The problem that I foresee in trying to build an analog of the human brain using HTPE's or any other collection of neural networks in the near future lies in the number of synaptic weighting factors that would have to be represented. Even if HTPE's can remove the redundancies of natural neural networks and the 1,000,000-to-1 speed advantage of silicon circuitry could lower the neuraon count to 10,000 or 100,000, the synaptic transistor count (of the order of 100 trillion?) would seem to be be far beyond present-day technology. Of course, in the future, given chip counts with trillions of transistor-like processing elements, such networks might be feasible. It is even possible that supercomputer-class systems containing 100 trillion transistors might be constructed in the year 2000-2005 time frame. (The planned Cray T3E would house up to 4 trillion transistors.) Such an investment might be well worth its cost as a proof-of-principle demonstrator.

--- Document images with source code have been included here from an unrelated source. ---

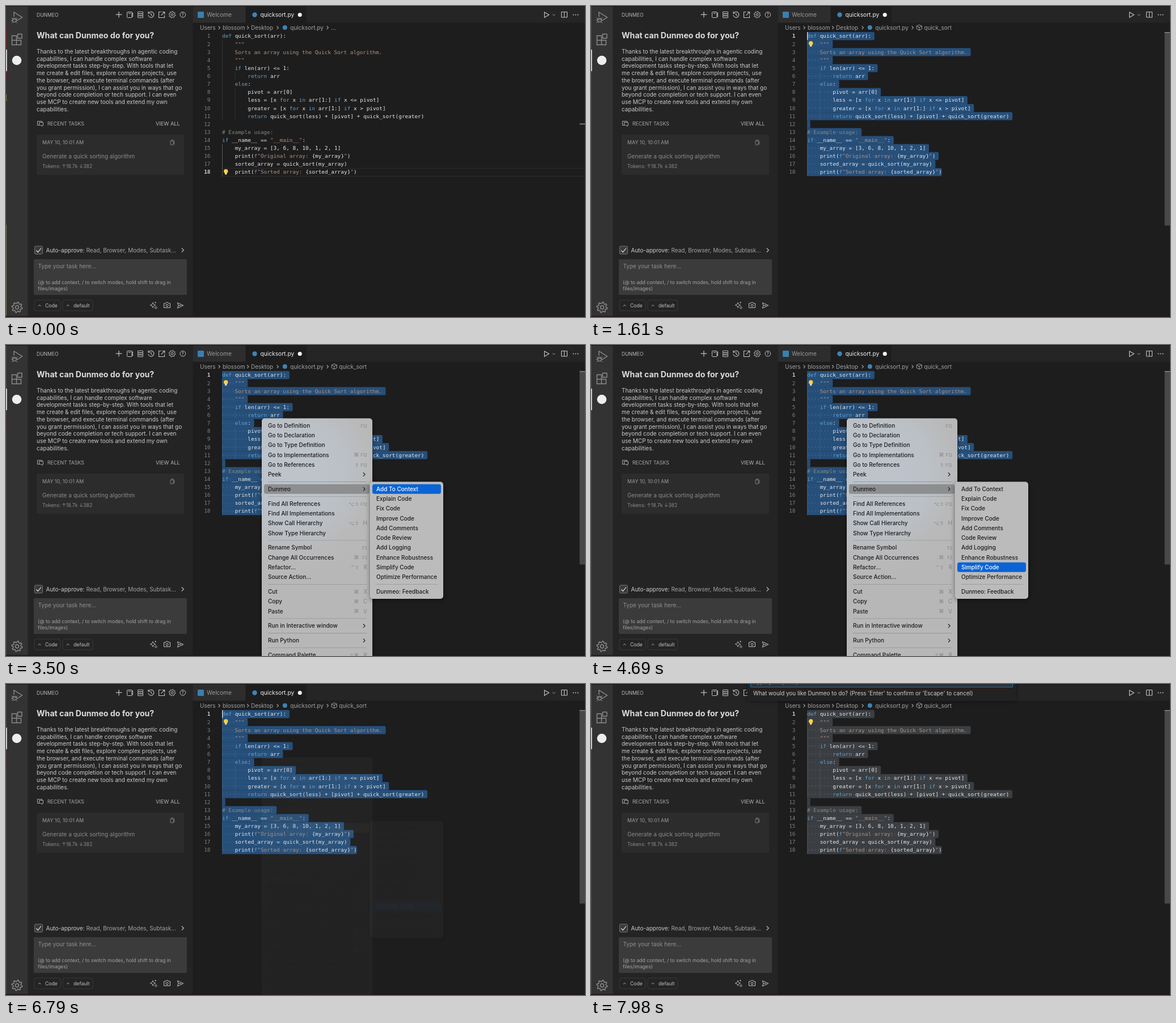
Write an HTML page with a canvas that moves like this. It is 1021x549 px and loops after 8000 ms.

```html
<!DOCTYPE html>
<html lang="en">
<head>
<meta charset="utf-8">
<title>Editor context menu</title>
<style>
html, body { margin: 0; width: 100%; height: 100%; overflow: hidden; background: #1d1d1d; }
canvas { display: block; width: 1021px; height: 549px; }
</style>
</head>
<body>
<canvas id="stage"></canvas>
<script>
const W = 1021, H = 549, LOOP = 8000;
const canvas = document.getElementById('stage');
const ctx = canvas.getContext('2d');
const dpr = window.devicePixelRatio || 1;
canvas.width = W * dpr;
canvas.height = H * dpr;

const UI = 'Inter, "Liberation Sans", sans-serif';
const MONO = '"DejaVu Sans Mono", "Liberation Mono", monospace';
const SYMBOL = '"DejaVu Sans", sans-serif';
const APP = 'Dunmeo';
const CODE_X = 381, CHAR_W = 5.659, ROW_H = 14.12, CODE_TOP = 46;

const CODE = [
  'def quick_sort(arr):',
  '    """',
  '    Sorts an array using the Quick Sort algorithm.',
  '    """',
  '    if len(arr) <= 1:',
  '        return arr',
  '    else:',
  '        pivot = arr[0]',
  '        less = [x for x in arr[1:] if x <= pivot]',
  '        greater = [x for x in arr[1:] if x > pivot]',
  '        return quick_sort(less) + [pivot] + quick_sort(greater)',
  '',
  '# Example usage:',
  'if __name__ == "__main__":',
  '    my_array = [3, 6, 8, 10, 1, 2, 1]',
  '    print(f"Original array: {my_array}")',
  '    sorted_array = quick_sort(my_array)',
  '    print(f"Sorted array: {sorted_array}")'
];
const LAST = CODE.length - 1;

// label | modifiers | key; '>' opens a submenu, '-' is a separator
const MENU = [
  'Go to Definition||F12', 'Go to Declaration', 'Go to Type Definition',
  'Go to Implementations|⌘|F12', 'Go to References|⇧|F12', 'Peek|>', '-',
  APP + '|>', '-',
  'Find All References|⌥⇧|F12', 'Find All Implementations',
  'Show Call Hierarchy|⌥⇧|H', 'Show Type Hierarchy', '-',
  'Rename Symbol||F2', 'Change All Occurrences|⌘|F2', 'Refactor...|⌃⇧|R',
  'Source Action...', '-', 'Cut|⌘|X', 'Copy|⌘|C', 'Paste|⌘|V', '-',
  'Run in Interactive window|>', '-', 'Run Python|>', '-', 'Command Palette...|⇧⌘|R'
];
const SUBMENU = [
  'Add To Context', 'Explain Code', 'Fix Code', 'Improve Code', 'Add Comments',
  'Code Review', 'Add Logging', 'Enhance Robustness', 'Simplify Code',
  'Optimize Performance', '-', APP + ': Feedback'
];

const clamp = v => Math.max(0, Math.min(1, v));
const span = (t, a, b) => clamp((t - a) / (b - a));
const ease = p => p * p * (3 - 2 * p);

function box(x, y, w, h, color, r = 0) {
  ctx.fillStyle = color;
  ctx.beginPath();
  ctx.roundRect(x, y, w, h, r);
  ctx.fill();
}
function frame(x, y, w, h, color, r = 0, lw = 1) {
  ctx.strokeStyle = color;
  ctx.lineWidth = lw;
  ctx.beginPath();
  ctx.roundRect(x, y, w, h, r);
  ctx.stroke();
}
function path(d, color, lw = 1) {
  ctx.lineWidth = lw;
  ctx.strokeStyle = color;
  ctx.stroke(new Path2D(d));
}
function disc(x, y, r, color) {
  ctx.fillStyle = color;
  ctx.beginPath();
  ctx.arc(x, y, r, 0, 7);
  ctx.fill();
}
function ring(x, y, r, color, lw = 1) {
  ctx.strokeStyle = color;
  ctx.lineWidth = lw;
  ctx.beginPath();
  ctx.arc(x, y, r, 0, 7);
  ctx.stroke();
}
// y is the optical middle of the line
function text(s, x, y, color, size = 10, weight = 400, align = 'left', family = UI) {
  ctx.font = `${weight} ${size}px ${family}`;
  ctx.textAlign = align;
  ctx.fillStyle = color;
  ctx.fillText(s, x, y + size * 0.355);
}
function gear(x, y, r, color, lw = 1) {
  ctx.beginPath();
  for (let i = 0; i < 32; i++) {
    const a = (i + 0.5) * Math.PI / 16;
    const d = i % 4 < 2 ? r : r * 0.74;
    ctx.lineTo(x + Math.cos(a) * d, y + Math.sin(a) * d);
  }
  ctx.closePath();
  ctx.strokeStyle = color;
  ctx.lineWidth = lw;
  ctx.stroke();
  ring(x, y, r * 0.32, color, lw);
}
const chevron = (x, y, color, s = 3) =>
  path(`M${x - s / 2} ${y - s}l${s} ${s}l${-s} ${s}`, color, 1.1);

function activityBar(t) {
  box(0, 0, 38.5, H, '#333333');
  if (t < 420) {
    box(0, 36, 1.2, 96, '#6a2327');
    box(0, 156, 1.2, 12, '#77744c');
    box(0, 386, 1.2, 160, '#6d6a48');
  } else {
    box(0, 0, 1, H, '#46464a');
    box(0, 122, 1, 30, '#5a3236');
  }
  box(0, 77, 1.8, 38, '#d8d8d8');
  const c = '#8d8d8d';
  path('M14 19V11L28.5 20L20 25.5', c, 1.4);
  ring(15, 25, 3.4, c, 1.3);
  path('M9.5 21l3 2M9 25.5h2.5M10 30l2.6-2M20.5 21l-3 2M18.5 25.5h2.5M20 30l-2.6-2M12 24h6', c);
  path('M10.5 52.5h8v16h-8zM10.5 60.5h16v8h-16z', c, 1.4);
  frame(20.5, 49.5, 7.5, 7.5, c, 0.5, 1.4);
  disc(19, 96, 8.3, '#eeeeee');
  gear(19.5, 532, 9.3, c, 1.4);
}

function sidebar() {
  box(38.5, 0, 291, H, '#242425');
  const c = '#c2c2c2', dim = '#8b8b8b';
  text(APP.toUpperCase(), 54, 15.5, '#b6b6b6', 8.6);

  path('M199 10v10.5M193.7 15.2h10.6', c, 1.2);
  frame(213.5, 10.5, 8.5, 10, c, 1);
  path('M215.5 13h4.5M222 12h1.5v3H222M222 16h1.5v3H222', c);
  for (let i = 0; i < 3; i++) frame(232.5, 10.3 + i * 3.6, 9, 3.2, c, 0.5);
  path('M251.5 12.5A5 5 0 1 1 250.8 16M251 9.8v3.2h3.2M255.8 12.5v3.2l2.2 1.3', c, 1.1);
  path('M273.5 10.5h-4v10h10v-4M275.5 10.5h4.2v4.2M279.5 10.6l-6 6', c, 1.1);
  gear(293, 15.3, 5.8, c);
  ring(311.8, 15.3, 4.8, c);
  text('?', 311.8, 15.5, c, 7.5, 500, 'center');

  text(`What can ${APP} do for you?`, 54, 51.5, '#dcdcdc', 14.1, 700);
  [
    'Thanks to the latest breakthroughs in agentic coding',
    'capabilities, I can handle complex software',
    'development tasks step-by-step. With tools that let',
    'me create & edit files, explore complex projects, use',
    'the browser, and execute terminal commands (after',
    'you grant permission), I can assist you in ways that go',
    'beyond code completion or tech support. I can even',
    'use MCP to create new tools and extend my own',
    'capabilities.'
  ].forEach((s, i) => text(s, 54, 80.3 + i * 12.75, '#cacaca'));

  path('M58 210.5h-2.5v-7h8v2M58.5 205.5h7v5h-1.5v2l-2.3-2h-3.2z', '#a8a8a8');
  text('RECENT TASKS', 73, 208, '#a8a8a8', 8.7);
  text('VIEW ALL', 264, 208, '#b4b4b4', 9.2);

  box(54, 227, 260, 71, '#2c2c2d', 2);
  text('MAY 10, 10:01 AM', 64, 240.8, dim, 8.7, 500);
  path('M291.5 238v-1.5h3.2l2 2v5.5h-1.5', dim, 0.9);
  frame(290, 238.2, 5, 6.8, dim, 0.5, 0.9);
  text('Generate a quick sorting algorithm', 64, 265, dim);
  text('Tokens: ↑18.7k ↓382', 64, 282.8, dim, 8.7);

  box(50.5, 424, 14, 14, '#3a3a3a', 2);
  frame(50.5, 424, 14, 14, '#767676', 2);
  path('M53.3 431.3l3 3.2 5.6-7', '#e4e4e4', 1.2);
  text('Auto-approve:', 70.5, 431.3, '#cccccc');
  text('Read, Browser, Modes, Subtask...', 141.5, 431.3, '#a3a3a3');
  chevron(311.5, 431, '#c8c8c8', 3.6);

  box(49, 447, 270, 63, '#3b3b3c', 2);
  text('Type your task here...', 56.5, 459.8, '#8f8f8f');
  text('(@ to add context, / to switch modes, hold shift to drag in', 56, 487.8, '#a4a4a4', 8.7);
  text('files/images)', 56, 499.3, '#a4a4a4', 8.7);

  [[50, 46, 'Code'], [100, 53, 'default']].forEach(([x, w, s]) => {
    frame(x, 519, w, 19, '#393939', 4);
    path(`M${x + 7} 530l2.2-2.6 2.2 2.6`, '#a0a0a0');
    text(s, x + 19, 528.5, '#c0c0c0', 8.7);
  });
  path('M259 523.5l1.4 3.2 3.2 1.4-3.2 1.4-1.4 3.2-1.4-3.2-3.2-1.4 3.2-1.4z', c, 0.9);
  path('M264.3 530l.8 1.7 1.7.8-1.7.8-.8 1.7-.8-1.7-1.7-.8 1.7-.8zM263.5 522v3M262 523.5h3', c, 0.7);
  path('M278.5 525h2.7l1.2-1.7h3.2l1.2 1.7h2.7v7.6h-11z', c);
  ring(284, 528.6, 2, c);
  path('M302.3 523.8l10.6 4.8-10.6 4.8 1.7-4.8zM304 528.6h5', c);
}

function tabs() {
  box(329.5, 0, W, 29.5, '#252526');
  box(329.5, 0, 92.5, 29.5, '#2d2d2d');
  box(423, 0, 106.5, 30, '#1d1d1d');
  box(338, 10, 11, 11, '#3a7fb0', 1);
  text('Welcome', 354, 15.7, '#9a9a9a');
  disc(438.5, 15.5, 4.2, '#3f83b5');
  text('quicksort.py', 448.5, 15.7, '#f0f0f0', 10.2);
  disc(518.2, 15.5, 3.6, '#f2f2f2');
  const c = '#c4c4c4';
  path('M949.5 11v9.2l8-4.6z', c, 1.1);
  path('M963.7 14.5l2.4 2.4 2.4-2.4', '#9a9a9a');
  frame(979.5, 10.5, 10, 9.5, c, 0.5, 1.1);
  path('M984.5 10.5v9.5', c, 1.1);
  for (let i = 0; i < 3; i++) disc(1000.5 + i * 4, 15.5, 0.95, c);
}

function breadcrumb(inFunction) {
  const c = '#a2a2a2';
  text('Users', 342, 38.3, c);
  chevron(376, 38.3, c, 2.8);
  text('blossom', 382, 38.3, c);
  chevron(426.5, 38.3, c, 2.8);
  text('Desktop', 432, 38.3, c);
  chevron(479, 38.3, c, 2.8);
  disc(491.8, 38, 4, '#3f83b5');
  text('quicksort.py', 501.3, 38.3, c);
  chevron(567, 38.3, c, 2.8);
  if (inFunction) {
    path('M578.8 33.2l4.6 2.2v5l-4.6 2.4-4.6-2.4v-5zM574.2 35.4l4.6 2.2 4.6-2.2M578.8 37.6v5.2', '#b4a8bd', 0.9);
    text('quick_sort', 587.3, 38.3, c);
  } else text('...', 573, 38.3, c);
}

const PLAIN = '#e8e8e8', WORD = '#66a3cf', STRING = '#b3917f', NOTE = '#838a80';
function tokens(line, i) {
  if (i > 0 && i < 4) return [[line, STRING]];
  if (line[0] === '#') return [[line, NOTE]];
  const parts = line.match(/f(?=")|"[^"{]*[{"]|}"|\w+|[^\w"}]+|./g) || [];
  return parts.flatMap(s => {
    if (s === '}"') return [['}', PLAIN], ['"', STRING]];
    if (s[0] === '"') return s.endsWith('{') ? [[s.slice(0, -1), STRING], ['{', PLAIN]] : [[s, STRING]];
    return [[s, /^(def|return|if|else|for|in|f)$/.test(s) ? WORD : PLAIN]];
  });
}
const TOKENS = CODE.map(tokens);
const rowTop = i => CODE_TOP + i * ROW_H;

function guide(x, from, to, color) {
  box(x, rowTop(from), 0.9, (to - from + 1) * ROW_H, color);
}

function editor(t) {
  box(329.5, 29.5, W, H, '#1d1d1d');
  tabs();

  const dragging = t >= 910;
  const line = dragging ? Math.round(LAST * (1 - ease(span(t, 910, 1500)))) : LAST;
  const focused = t < 7070;
  breadcrumb(dragging && line < 11);

  if (dragging) {
    const color = focused ? '#264f7a' : '#3b3e42';
    for (let i = line; i <= LAST; i++) {
      const n = CODE[i].length + (i < LAST ? 1 : 0);
      box(CODE_X, rowTop(i), n * CHAR_W, ROW_H + 0.15, color, [0, 2.5, 2.5, 0]);
    }
  } else {
    box(CODE_X, Math.round(rowTop(LAST)), W, 1, '#2a2a2a');
    box(CODE_X, Math.round(rowTop(LAST + 1)), W, 1, '#303030');
  }

  const faint = 'rgba(255,255,255,.11)';
  guide(CODE_X, 1, 10, faint);
  guide(CODE_X + 4 * CHAR_W, 5, 5, faint);
  guide(CODE_X + 4 * CHAR_W, 7, 10, faint);
  guide(CODE_X, 14, LAST, dragging ? faint : 'rgba(255,255,255,.28)');

  TOKENS.forEach((list, i) => {
    const y = rowTop(i) + 7.1;
    const active = i === line;
    text(i + 1, 360.5, y, active ? '#d0d0d0' : '#7d8083', 9.4, active ? 700 : 400, 'right', MONO);
    let col = 0;
    for (const [s, color] of list) {
      text(s, CODE_X + col * CHAR_W, y, color, 9.4, 400, 'left', MONO);
      col += s.length;
    }
    if (dragging && i >= line) {
      [...CODE[i]].forEach((ch, k) => {
        if (ch === ' ') disc(CODE_X + (k + 0.5) * CHAR_W, y, 0.6, 'rgba(220,230,240,.33)');
      });
    }
  });

  const menuOpen = t >= 2100 && t < 6600;
  if (dragging && focused && !menuOpen) box(CODE_X, rowTop(line), 1.4, ROW_H, '#d6d6d6');

  if (!dragging || t >= 1500) {
    const y = rowTop(dragging ? 1 : LAST) + 5.6;
    disc(387.7, y, 3.7, '#fbcf45');
    box(386, y + 2.8, 3.4, 3.2, '#e5d9a8', 0.8);
  }

  const bar = span(t, 420, 560);
  if (bar < 1) box(1011.5, 207.5, 9.5, 1.6, '#8a8a8a');
  if (bar > 0) {
    ctx.globalAlpha = bar;
    box(1011.5, 46, 9.5, 341.5, '#484848');
    box(1011.5, 46, 9.5, 1.4, '#8a8a8a');
    ctx.globalAlpha = 1;
  }
}

function menuPanel(x, y, w, h, fill) {
  ctx.save();
  ctx.shadowColor = 'rgba(0,0,0,.45)';
  ctx.shadowBlur = 9 * dpr;
  ctx.shadowOffsetY = 2 * dpr;
  box(x, y, w, h, fill, 5);
  ctx.restore();
  frame(x + 0.4, y + 0.4, w - 0.8, h - 0.8, 'rgba(255,255,255,.15)', 5, 0.7);
}

// hover is a row number counted without separators
function menuRows(rows, x, right, top, hover, hoverColor) {
  let y = top, n = 0;
  for (const row of rows) {
    if (row === '-') {
      box(x, y - 4.7, right - x - 1, 0.8, 'rgba(0,0,0,.2)');
      y += 8.6;
      continue;
    }
    const [label, mods, key] = row.split('|');
    const hot = n === hover;
    if (hot) box(x - 7, y - 8.6, right - x + 11, 17, hoverColor, 3.5);
    const color = hot && hoverColor === BLUE ? '#ffffff' : '#1c1c1e';
    text(label, x, y, color, 10, 500);
    if (mods === '>') chevron(right - 5.5, y, color, 3.3);
    else if (key) {
      text(mods, right - 14.5, y, '#858586', 9.3, 400, 'right', SYMBOL);
      const small = key.length > 1;
      text(key, right, y + (small ? 0.7 : 0), '#858586', small ? 7.3 : 10, 400, 'right');
    }
    y += 17.25;
    n++;
  }
}

const BLUE = '#0a64d6';
function menus(t) {
  if (t < 2100 || t >= 6800) return;
  ctx.globalAlpha = 1 - span(t, 6580, 6800);
  const g = ctx.createRadialGradient(500, 225, 40, 500, 225, 190);
  g.addColorStop(0, '#bcc3cb');
  g.addColorStop(0.4, '#bbc0c5');
  g.addColorStop(0.7, '#b9b9ba');
  g.addColorStop(1, '#b8b7b7');
  menuPanel(451, 129.5, 195, 440, g);
  const inSub = t >= 3150;
  const row = t < 2300 ? -1 : Math.round(6 * ease(span(t, 2300, 2700)));
  menuRows(MENU, 462, 637, 142.3, row, inSub ? '#8d8e90' : BLUE);
  if (t >= 2800) {
    menuPanel(642, 241.5, 129, 206.5, '#bcbbbb');
    const blink = t >= 6440 && t < 6510;
    const item = inSub && !blink ? Math.round(8 * ease(span(t, 3600, 4480))) : -1;
    menuRows(SUBMENU, 653, 763, 254.4, item, BLUE);
  }
  ctx.globalAlpha = 1;
}

function prompt(t) {
  if (t < 7070) return;
  ctx.save();
  ctx.shadowColor = 'rgba(0,0,0,.5)';
  ctx.shadowBlur = 6 * dpr;
  box(276, -20, 474, 50, '#222223', 5);
  ctx.restore();
  box(281.5, -20, 462, 25.5, '#313131', 2);
  frame(281.5, -20, 462, 25.5, '#1673b8', 2, 1.1);
  text('Type your prompt here', 287, -4, '#8a8a8a');
  text(`What would you like ${APP} to do? (Press 'Enter' to confirm or 'Escape' to cancel)`, 286, 16.5, '#cfcfcf', 9.9);
}

function draw(t) {
  ctx.setTransform(dpr, 0, 0, dpr, 0, 0);
  ctx.clearRect(0, 0, W, H);
  editor(t);
  sidebar();
  activityBar(t);
  box(0, 0, W, 0.9, '#171316');
  box(0, 547.2, W, 2, '#21171d');
  menus(t);
  prompt(t);
}

const start = performance.now();
function tick() {
  draw((performance.now() - start) % LOOP);
  requestAnimationFrame(tick);
}
tick();
</script>
</body>
</html>
```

(2) The brain apparently contains a multitude of very complex and highly specialized areas which we probably haven't yet fully mapped out, and don't understand. I'm thinking that the functions that I'm discovering probably need to be performed no matter how one goes about it. Experience with biological systems in general shows that they are exceedingly complicated, with multiple backup systems. My consideration of the functions of the mind suggests that it is also extremely complicated. Perhaps this attempt to identify mental functions might even shed light on the specialized areas of the brain. Then, too, it isn't necessary that we exactly emulate the human brain. There may be other ways to achieve similar goals using conventional computers. For one thing, our robot need not be concerned about survival in the wild, and evasion of predators. If we can achieve even a tiny fraction of what the brain can accomplish, we might still have produced a very commercially-useful product.
(3) I don't have access to cutting-edge neural network research facilities. On the other hand, PCs are ubiquitous and I'm thinking that it may make sense to see what we can do with them using conventional, von Neumann programming.
(4) It should be easy to
duplicate the (humongous) file that represents a robot's data
base, using conventional disk-stored files. This should make it
possible to clone the robot, and should also confer
near-immortality upon it. However, reading out and duplicating
the synaptic settings of a neural network might be more